In Byzantium, that old line between the Church and the World was blurred, as the World declared itself to be Christian. It was scarcely possible for the Church to form tightly-knit communities of faith like in the old days where each member of the local church knew the other and belonged to the other, because “the local church” now included everyone in the city, at least in principle. After the world accepted baptism, such closely-knit communities were impossible to form. Obviously there still existed smaller churches in the Byzantine world—that was the point of building the larger ones like the Hagia Sophia, as a contrast to them. But the people within even these smaller churches no longer shared the same huddled closeness and family feeling that they did during the days of persecution. Now that everyone in the city or village was a Christian, there was no “World” to huddle against, and individuals no longer defined themselves as belonging to the Christian family but rather to their own biological families. Thus even in the smaller churches a sense of eschatological personalism was lost. (Some ascetics would try to recover it nonetheless; the experiment was called “cenobitic monasticism”.) In the parish church of St. John Chrysostom there was no “coffee hour” after Liturgy. Deep personal attachments were made of course, but they were made between members of one’s family and one’s friends—not between all the members of the local church. Belonging to the church for most people simply meant accepting its over-arching culture and fulfilling certain requirements, though of course some fulfilled them with great piety. You went to Liturgy, received Holy Communion (or didn’t), and then you came home. Going to church for most people in that culture was something you did, like paying taxes, or going to the theatre, or spending time with your friends. Membership in the Church did not necessarily define you; the others at Liturgy were not “your people” except in the sense of being fellow citizens of the same city.
As said above, Byzantium is gone, its long shadows notwithstanding. The challenge for us now is to recognize this and begin to recover the closeness and solidarity with others in our churches that existed in the early days. This solidarity and mutual love for fellow church members was not possible in Byzantium; it is possible now. And as the world becomes an increasingly darker place, recovery of such solidarity becomes not just possible, but essential. This involves not simply making sure there is a coffee hour following Sunday Liturgy, but radically rethinking what it means to belong to the Church.
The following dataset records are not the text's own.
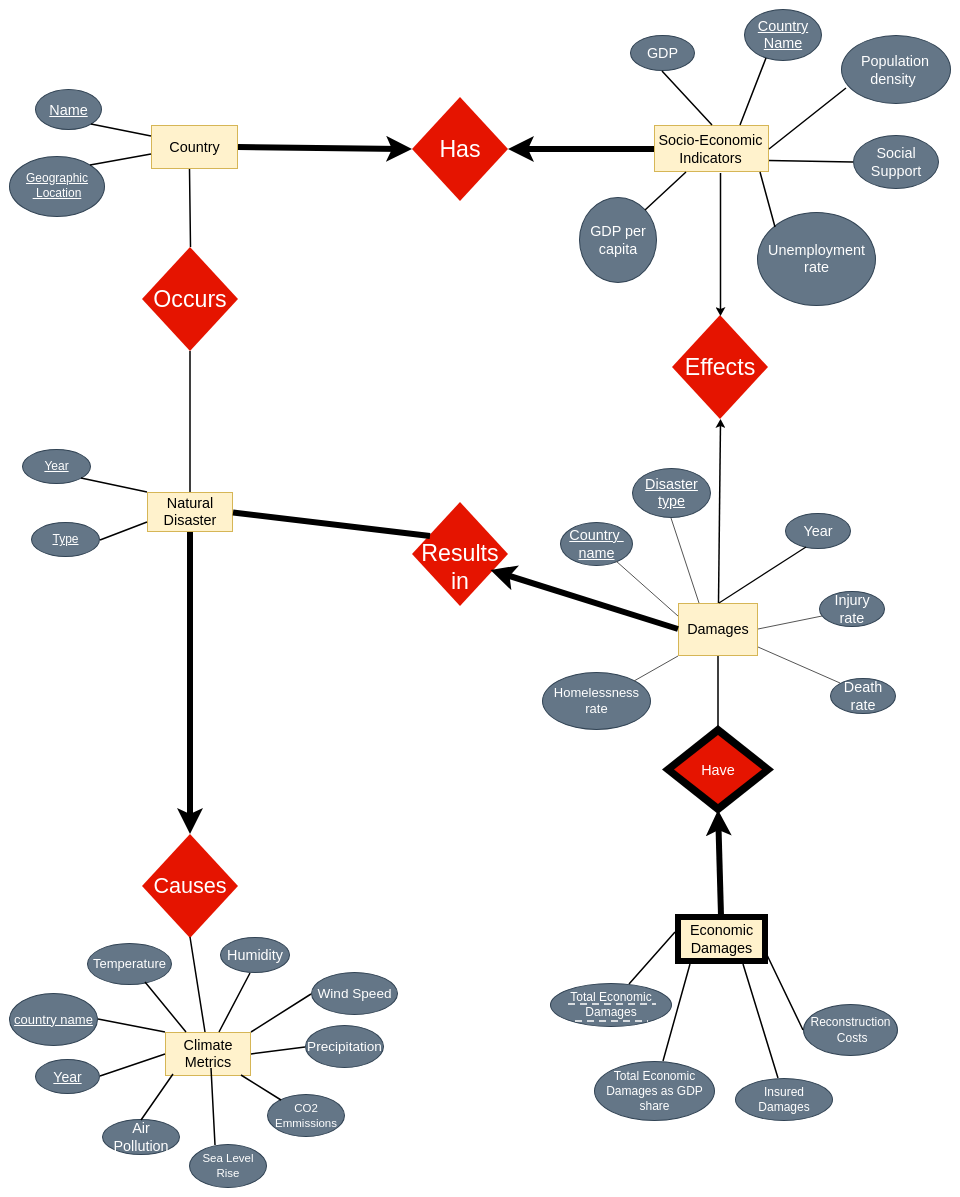
<!DOCTYPE html>
<html lang="en">
<head>
<meta charset="utf-8">
<title>Natural disaster entity relationship diagram</title>
<style>
:root {
  --paper: #fff;
  --ink: #000;
  --attribute: #647687;
  --attribute-edge: #314354;
  --entity: #fff2cc;
  --entity-edge: #d6b656;
  --relation: #e51400;
}
* { box-sizing: border-box; }
body { margin: 0; background: var(--paper); }
.diagram {
  position: relative;
  width: 960px;
  height: 1197px;
  overflow: hidden;
  background: var(--paper);
  font: 14.4px/18px "Liberation Sans", Arial, sans-serif;
  color: var(--ink);
}
.entity, .attribute, .relation {
  position: absolute;
  display: flex;
  align-items: center;
  justify-content: center;
  text-align: center;
  white-space: nowrap;
}
.entity { background: var(--entity); border: 1px solid var(--entity-edge); line-height: 17px; }
.entity.weak { border: 6px solid var(--ink); line-height: 18px; }
.attribute {
  background: var(--attribute);
  border: 1px solid var(--attribute-edge);
  border-radius: 50%;
  color: var(--paper);
}
.key { text-decoration: underline; }
.medium { font-size: 13px; line-height: 16px; }
.small { font-size: 12px; line-height: 15px; }
.tiny { font-size: 11.5px; line-height: 15px; }
.relation {
  background: var(--relation);
  clip-path: polygon(50% 0, 100% 50%, 50% 100%, 0 50%);
  color: var(--paper);
  font-size: 23.2px;
  line-height: 28px;
}
.relation.identifying { background: var(--ink); font-size: 14.4px; }
.relation.identifying::before {
  content: "";
  position: absolute;
  inset: 10px 12px;
  background: var(--relation);
  clip-path: inherit;
}
.relation span { position: relative; }
.links { position: absolute; inset: 0; fill: none; stroke: var(--ink); stroke-width: 1.5; }
.links marker path { fill: var(--ink); stroke: none; }
.links .total { stroke-width: 6; }
.links .faint { stroke: #555; stroke-width: 1; }
.links .partial-key { stroke: var(--paper); stroke-dasharray: 7 5; }
</style>
</head>
<body>
<main class="diagram">

  <!-- Country -->
  <div class="entity" style="left:151px;top:125px;width:87px;height:44px">Country</div>
  <div class="attribute key" style="left:35px;top:89px;width:67px;height:41px">Name</div>
  <div class="attribute key small" style="left:9px;top:156px;width:96px;height:61px"><span style="position:relative;top:-1px">Geographic<br>&nbsp;Location</span></div>

  <!-- Socio-economic indicators -->
  <div class="entity" style="left:654px;top:125px;width:115px;height:47px;line-height:18px"><span style="margin-left:-2px">Socio-Economic<br>Indicators</span></div>
  <div class="attribute" style="left:630px;top:35px;width:65px;height:36px">GDP</div>
  <div class="attribute key" style="left:744px;top:9px;width:78px;height:52px;line-height:17px">Country<br>Name</div>
  <div class="attribute" style="left:841px;top:35px;width:110px;height:69px"><span style="margin-left:-2px">Population<br>density&nbsp;</span></div>
  <div class="attribute" style="left:853px;top:135px;width:86px;height:54px">Social<br>Support</div>
  <div class="attribute" style="left:757px;top:212px;width:119px;height:94px;line-height:17px">Unemployment<br>rate</div>
  <div class="attribute" style="left:579px;top:197px;width:78px;height:86px">GDP per<br>capita</div>

  <!-- Natural disaster -->
  <div class="entity" style="left:147px;top:492px;width:86px;height:40px">Natural<br>Disaster</div>
  <div class="attribute key small" style="left:22px;top:449px;width:69px;height:35px">Year</div>
  <div class="attribute key small" style="left:31px;top:522px;width:69px;height:35px">Type</div>

  <!-- Damages -->
  <div class="entity" style="left:678px;top:603px;width:80px;height:53px">Damages</div>
  <div class="attribute key" style="left:632px;top:468px;width:79px;height:50px;line-height:17px">Disaster<br>type</div>
  <div class="attribute key" style="left:560px;top:522px;width:73px;height:44px"><span>Country&nbsp;<br>name</span></div>
  <div class="attribute" style="left:785px;top:513px;width:66px;height:36px">Year</div>
  <div class="attribute" style="left:819px;top:591px;width:66px;height:36px">Injury<br>rate</div>
  <div class="attribute" style="left:830px;top:678px;width:66px;height:36px">Death<br>rate</div>
  <div class="attribute medium" style="left:542px;top:672px;width:109px;height:58px">Homelessness<br>rate</div>

  <!-- Economic damages -->
  <div class="entity weak" style="left:675px;top:914px;width:93px;height:50px">Economic<br>Damages</div>
  <div class="attribute small" style="left:550px;top:983px;width:122px;height:44px">Total Economic<br>Damages</div>
  <div class="attribute small" style="left:594px;top:1061px;width:121px;height:60px">Total Economic<br>Damages as GDP<br>share</div>
  <div class="attribute small" style="left:735px;top:1078px;width:98px;height:43px">Insured<br>Damages</div>
  <div class="attribute small" style="left:803px;top:1004px;width:95px;height:52px;line-height:16px">Reconstruction<br>&nbsp;Costs</div>

  <!-- Climate metrics -->
  <div class="entity" style="left:165px;top:1032px;width:86px;height:44px">Climate<br>Metrics</div>
  <div class="attribute medium" style="left:87px;top:943px;width:85px;height:42px">Temperature</div>
  <div class="attribute" style="left:220px;top:937px;width:70px;height:36px">Humidity</div>
  <div class="attribute medium" style="left:311px;top:972px;width:87px;height:43px;font-size:13.6px">Wind Speed</div>
  <div class="attribute medium" style="left:305px;top:1025px;width:79px;height:43px;font-size:13.6px">Precipitation</div>
  <div class="attribute tiny" style="left:267px;top:1094px;width:78px;height:43px">CO2<br>Emmissions</div>
  <div class="attribute tiny" style="left:189px;top:1144px;width:78px;height:44px">Sea Level<br>Rise</div>
  <div class="attribute" style="left:102px;top:1119px;width:78px;height:36px"><span>Air<br>Pollution</span></div>
  <div class="attribute key" style="left:35px;top:1059px;width:65px;height:35px;font-size:14px">Year</div>
  <div class="attribute key medium" style="left:9px;top:993px;width:89px;height:53px">country name</div>

  <!-- Relationships -->
  <div class="relation" style="left:412px;top:97px;width:96px;height:104px"><span>Has</span></div>
  <div class="relation" style="left:142px;top:247px;width:96px;height:104px"><span>Occurs</span></div>
  <div class="relation" style="left:672px;top:315px;width:96px;height:104px"><span>Effects</span></div>
  <div class="relation" style="left:412px;top:502px;width:96px;height:104px"><span style="top:13px">Results<br>in</span></div>
  <div class="relation" style="left:142px;top:834px;width:96px;height:104px;font-size:21.6px"><span>Causes</span></div>
  <div class="relation identifying" style="left:662px;top:725px;width:112px;height:89px"><span>Have</span></div>

  <svg class="links" width="960" height="1197" viewBox="0 0 960 1197" aria-hidden="true">
    <defs>
      <marker id="bold-arrow" markerUnits="userSpaceOnUse" markerWidth="26" markerHeight="26" refX="16" refY="13" orient="auto">
        <path d="M26 13 0 0 6 13 0 26Z"/>
      </marker>
      <marker id="fine-arrow" markerUnits="userSpaceOnUse" markerWidth="9" markerHeight="10" refX="6" refY="5" orient="auto">
        <path d="M9 5 0 0 2 5 0 10Z"/>
      </marker>
    </defs>

    <g class="total">
      <g marker-end="url(#bold-arrow)">
        <path marker-end="url(#bold-arrow)" d="M238 147 402 149"/>
        <path marker-end="url(#bold-arrow)" d="M654 149H518"/>
        <path marker-end="url(#bold-arrow)" d="M190 532V824"/>
        <path marker-end="url(#bold-arrow)" d="M678 629 500 573"/>
        <path marker-end="url(#bold-arrow)" d="M721 915 718.3 820"/>
      </g>
      <path d="M233 512.5 430 536"/>
    </g>

    <path marker-end="url(#fine-arrow)" d="M720.5 173V313"/>
    <path marker-end="url(#fine-arrow)" d="M718.5 603 720.5 422"/>
    <path d="M189.500 169 190.500 247M190 351V492M718 656V726M190 937 205 1032"/>

    <path d="M91 124 151 136M90 165 151 154"/>
    <path d="M662 71 712 125M766 58 740 125M846 88 769 149M853 162 769 160.500M645 210 686 172M775 227 760 172"/>
    <path d="M81 478 147 492M100 540 147 522"/>
    <path class="faint" d="M671 518 699 603M616 561 678 616M822 616 758 629M840 683 758 647M634 681 678 656"/>
    <path stroke-width="1.2" d="M806 547 719 603"/>
    <path d="M629 984 675 932M663 1061 690 964M778 1078 743 964M803 1030 767 955"/>
    <path d="M145 982 186 1032M250 973 219 1032M311 994 251 1032M305 1047 251 1054M281 1100 241 1075M215 1145 211 1068M141 1120 173 1074M100 1076 165 1054M98 1019 165 1032"/>

    <path class="partial-key" d="M568 1004H656M575 1021H648"/>
  </svg>
</main>
</body>
</html>
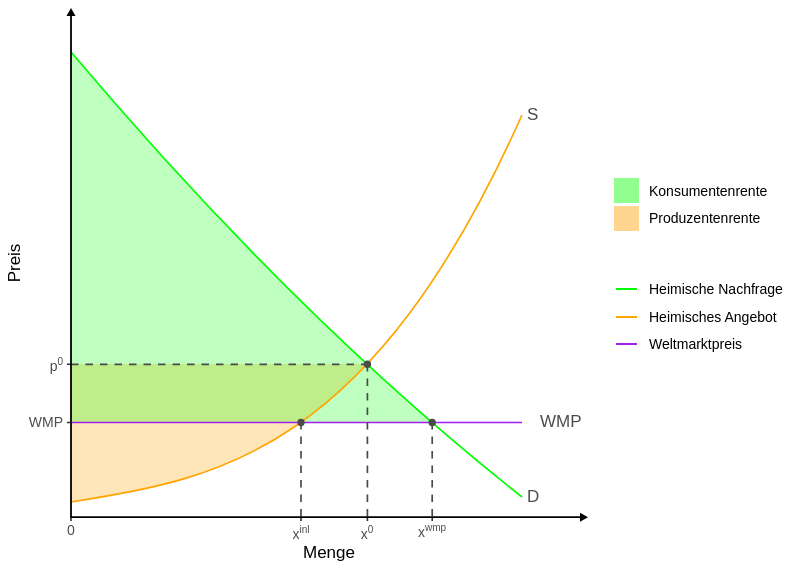
<!DOCTYPE html>
<html lang="de">
<head>
<meta charset="utf-8">
<title>Weltmarktpreis: Konsumenten- und Produzentenrente</title>
<style>
:root {
  --paper: #ffffff;
  --ink: #000000;
  --tick: #4d4d4d;
  --guide: #4a4a4a;
  --demand: #00ff00;
  --supply: #ffa500;
  --world: #a020f0;
  --consumer-key: #90ff90;
  --producer-key: #ffd590;
}
* { box-sizing: border-box; }
body { margin: 0; background: var(--paper); }
.diagram {
  position: relative;
  width: 800px;
  height: 571px;
  overflow: hidden;
  background: var(--paper);
  color: var(--ink);
  font: 14px/20px "Liberation Sans", Arial, sans-serif;
}
.plot { position: absolute; inset: 0; display: block; }
.axes { stroke: var(--ink); stroke-width: 1.8; fill: none; }
.ticks { stroke: #333333; stroke-width: 1.6; }
.arrows { fill: var(--ink); }
.guides { stroke: var(--guide); stroke-width: 1.7; stroke-dasharray: 7.5 7; fill: none; }
.curve { fill: none; stroke-width: 1.7; }
.demand { stroke: var(--demand); }
.supply { stroke: var(--supply); }
.world { stroke: var(--world); }
.consumer-area { fill: var(--demand); fill-opacity: .25; }
.producer-area { fill: var(--supply); fill-opacity: .28; }
.points { fill: var(--guide); }

.label { position: absolute; margin: 0; white-space: nowrap; color: var(--tick); }
.label sup { position: relative; top: -6px; font-size: 10px; line-height: 0; vertical-align: baseline; }
.x-tick { transform: translateX(-50%); }
.y-tick { right: 737px; }
.curve-name { font-size: 17px; }
.axis-title { font-size: 17px; color: var(--ink); }
.y-title { transform: translate(-50%, -50%) rotate(-90deg); }

.legend {
  position: absolute;
  left: 614px;
  top: 177px;
  display: flex;
  flex-direction: column;
  gap: 44px;
}
.legend ul { margin: 0; padding: 0; list-style: none; }
.legend li { display: flex; align-items: center; gap: 10px; height: 27.4px; white-space: nowrap; }
.key { width: 25px; height: 25px; }
.key-consumer { background: var(--consumer-key); }
.key-producer { background: var(--producer-key); }
.key-line { width: 21px; height: 2px; margin: 0 2px; background: currentColor; }
.key-demand { color: var(--demand); }
.key-supply { color: var(--supply); }
.key-world { color: var(--world); }
</style>
</head>
<body>
<main class="diagram">
  <svg class="plot" width="800" height="571" viewBox="0 0 800 571" aria-hidden="true">
    <defs>
      <clipPath id="above-world-price"><rect x="71" y="40" width="451" height="382.5"/></clipPath>
      <clipPath id="below-home-price"><rect x="71" y="364" width="451" height="150"/></clipPath>
    </defs>

    <path class="producer-area" clip-path="url(#below-home-price)" d="M71 502C221 479 372 450 522 115H71Z"/>
    <path class="consumer-area" clip-path="url(#above-world-price)" d="M71 52Q296.5 319 522 497H71Z"/>

    <path class="curve supply" d="M71 502C221 479 372 450 522 115"/>
    <path class="curve demand" d="M71 52Q296.5 319 522 497"/>
    <path class="curve world" d="M71 422.5H522"/>

    <g class="guides">
      <path d="M71 364.3H367"/>
      <path d="M301 422V517"/>
      <path d="M367.4 364V517"/>
      <path d="M432.2 422V517"/>
    </g>

    <g class="points">
      <circle cx="301" cy="422.4" r="3.7"/>
      <circle cx="367.4" cy="364.3" r="3.7"/>
      <circle cx="432.2" cy="422.4" r="3.7"/>
    </g>

    <path class="ticks" d="M67 364.3H71M67 422.5H71M71 517V521M301 517V521M367.4 517V521M432.2 517V521"/>
    <path class="axes" d="M71 12V517.2H583"/>
    <g class="arrows">
      <polygon points="71,8 75.5,16 66.5,16"/>
      <polygon points="588,517.2 580,512.7 580,521.7"/>
    </g>
  </svg>

  <p class="label y-tick" style="top:356px">p<sup>0</sup></p>
  <p class="label y-tick" style="top:412px">WMP</p>

  <p class="label x-tick" style="left:71px;top:520px">0</p>
  <p class="label x-tick" style="left:301px;top:524px">x<sup>inl</sup></p>
  <p class="label x-tick" style="left:367px;top:524px">x<sup>0</sup></p>
  <p class="label x-tick" style="left:432px;top:522px">x<sup>wmp</sup></p>

  <p class="label curve-name" style="left:527px;top:105px">S</p>
  <p class="label curve-name" style="left:527px;top:487px">D</p>
  <p class="label curve-name" style="left:540px;top:412px">WMP</p>

  <p class="label axis-title x-tick" style="left:329px;top:543px">Menge</p>
  <p class="label axis-title y-title" style="left:15px;top:263px">Preis</p>

  <aside class="legend">
    <ul class="legend-areas">
      <li><span class="key key-consumer"></span>Konsumentenrente</li>
      <li><span class="key key-producer"></span>Produzentenrente</li>
    </ul>
    <ul class="legend-curves">
      <li><span class="key-line key-demand"></span>Heimische Nachfrage</li>
      <li><span class="key-line key-supply"></span>Heimisches Angebot</li>
      <li><span class="key-line key-world"></span>Weltmarktpreis</li>
    </ul>
  </aside>
</main>
</body>
</html>
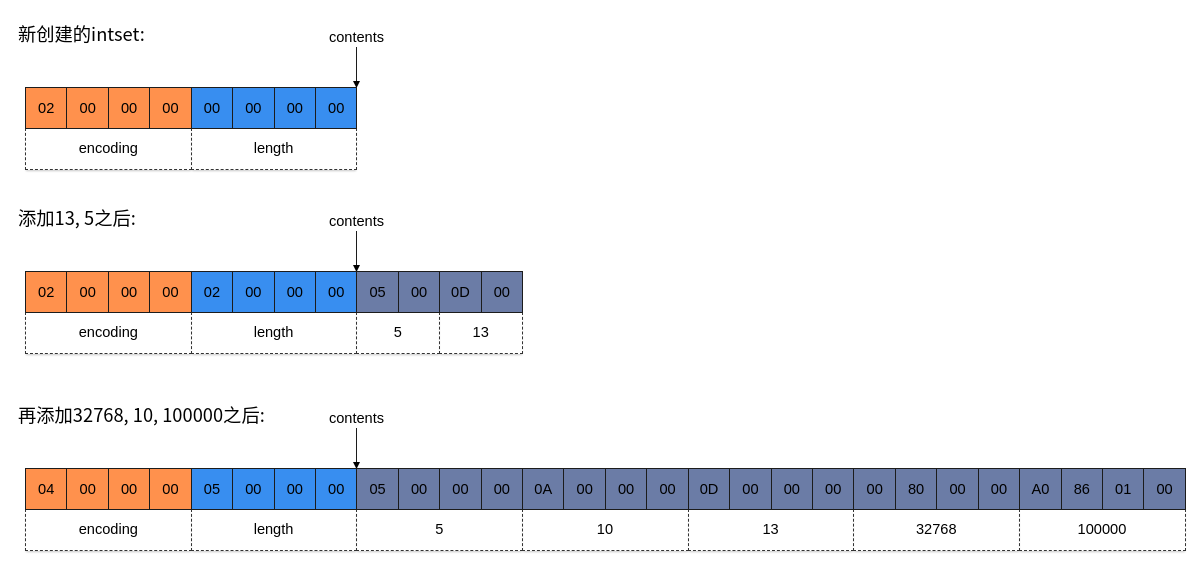
<!DOCTYPE html>
<html lang="zh-CN">
<head>
<meta charset="utf-8">
<title>intset 内存布局</title>
<style>
:root {
  --encoding: #ff914d;
  --length: #388ef0;
  --contents: #6b7ca6;
  --line: #1c1c1c;
  --dash: #333;
  --shadow: rgba(0, 0, 0, .22);
  --byte: 41.43px;
}
* { box-sizing: border-box; margin: 0; }
body {
  width: 1200px;
  height: 566px;
  overflow: hidden;
  background: #fff;
  color: #000;
  font: 14.6px/1 "Liberation Sans", Arial, sans-serif;
}
main {
  display: grid;
  grid-template-rows: 184px 197px 185px;
}
.state {
  position: relative;
  padding: 87px 0 0 25px;
}
h2 {
  position: absolute;
  left: 18px;
  top: 20px;
  font: 400 18.3px/26px "Noto Sans CJK SC", "Noto Sans CJK JP", sans-serif;
  white-space: nowrap;
}
.pointer {
  position: absolute;
  left: 316px;
  top: 29px;
  width: 81px;
  text-align: center;
  line-height: 17px;
}
.pointer svg {
  display: block;
  margin: 1px auto 0;
}
.memory {
  display: grid;
  grid-template-columns: repeat(28, var(--byte));
  grid-template-rows: 41px 42px;
}
.memory > * {
  display: flex;
  align-items: center;
  justify-content: center;
}
.memory b {
  position: relative;
  z-index: 1;
  width: calc(100% + 1px);
  height: 42px;
  border: 1px solid var(--line);
  background: var(--contents);
  font-weight: 400;
}
.memory .enc { background: var(--encoding); }
.memory .len { background: var(--length); }
.field {
  grid-row: 2;
  grid-column: span 4;
  width: calc(100% + 1px);
  border: dashed var(--dash);
  border-width: 0 1px 1px 0;
  box-shadow: 0 2px 2px -1px var(--shadow);
}
.field.first { border-left-width: 1px; }
.field.short { grid-column: span 2; }
</style>
</head>
<body>
<svg width="0" height="0" style="position:absolute" aria-hidden="true">
  <defs>
    <g id="arrow">
      <line x1="4.5" y1="0" x2="4.5" y2="36" stroke="#1c1c1c"/>
      <polygon points="1,34 8,34 4.5,41"/>
    </g>
  </defs>
</svg>
<main>
  <section class="state">
    <h2>新创建的intset:</h2>
    <div class="pointer">contents<svg width="9" height="41" aria-hidden="true"><use href="#arrow"/></svg></div>
    <div class="memory">
      <b class="enc">02</b><b class="enc">00</b><b class="enc">00</b><b class="enc">00</b>
      <b class="len">00</b><b class="len">00</b><b class="len">00</b><b class="len">00</b>
      <span class="field first">encoding</span>
      <span class="field">length</span>
    </div>
  </section>

  <section class="state">
    <h2>添加13, 5之后:</h2>
    <div class="pointer">contents<svg width="9" height="41" aria-hidden="true"><use href="#arrow"/></svg></div>
    <div class="memory">
      <b class="enc">02</b><b class="enc">00</b><b class="enc">00</b><b class="enc">00</b>
      <b class="len">02</b><b class="len">00</b><b class="len">00</b><b class="len">00</b>
      <b>05</b><b>00</b><b>0D</b><b>00</b>
      <span class="field first">encoding</span>
      <span class="field">length</span>
      <span class="field short">5</span>
      <span class="field short">13</span>
    </div>
  </section>

  <section class="state">
    <h2>再添加32768, 10, 100000之后:</h2>
    <div class="pointer">contents<svg width="9" height="41" aria-hidden="true"><use href="#arrow"/></svg></div>
    <div class="memory">
      <b class="enc">04</b><b class="enc">00</b><b class="enc">00</b><b class="enc">00</b>
      <b class="len">05</b><b class="len">00</b><b class="len">00</b><b class="len">00</b>
      <b>05</b><b>00</b><b>00</b><b>00</b>
      <b>0A</b><b>00</b><b>00</b><b>00</b>
      <b>0D</b><b>00</b><b>00</b><b>00</b>
      <b>00</b><b>80</b><b>00</b><b>00</b>
      <b>A0</b><b>86</b><b>01</b><b>00</b>
      <span class="field first">encoding</span>
      <span class="field">length</span>
      <span class="field">5</span>
      <span class="field">10</span>
      <span class="field">13</span>
      <span class="field">32768</span>
      <span class="field">100000</span>
    </div>
  </section>
</main>
</body>
</html>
We must let belonging to the Church define us, and think of ourselves not primarily as Smiths, Joneses or Farleys, but as members of our local Eucharistic community. This involves recognizing that the people receiving the Eucharist with us are our true family, and striving to treat them as such—as our close kin, fellow members of the same body. We must rejoice when one of them is honoured, and suffer with them when they suffer (1 Cor. 12:26), making their trials and triumphs our own. This is difficult to do, especially in our busy world where we often live far from each other. But it remains the challenge of our time. Byzantium is gone, and can only cast shadows. But Christ remains, and He calls us to follow Him in these exciting new days.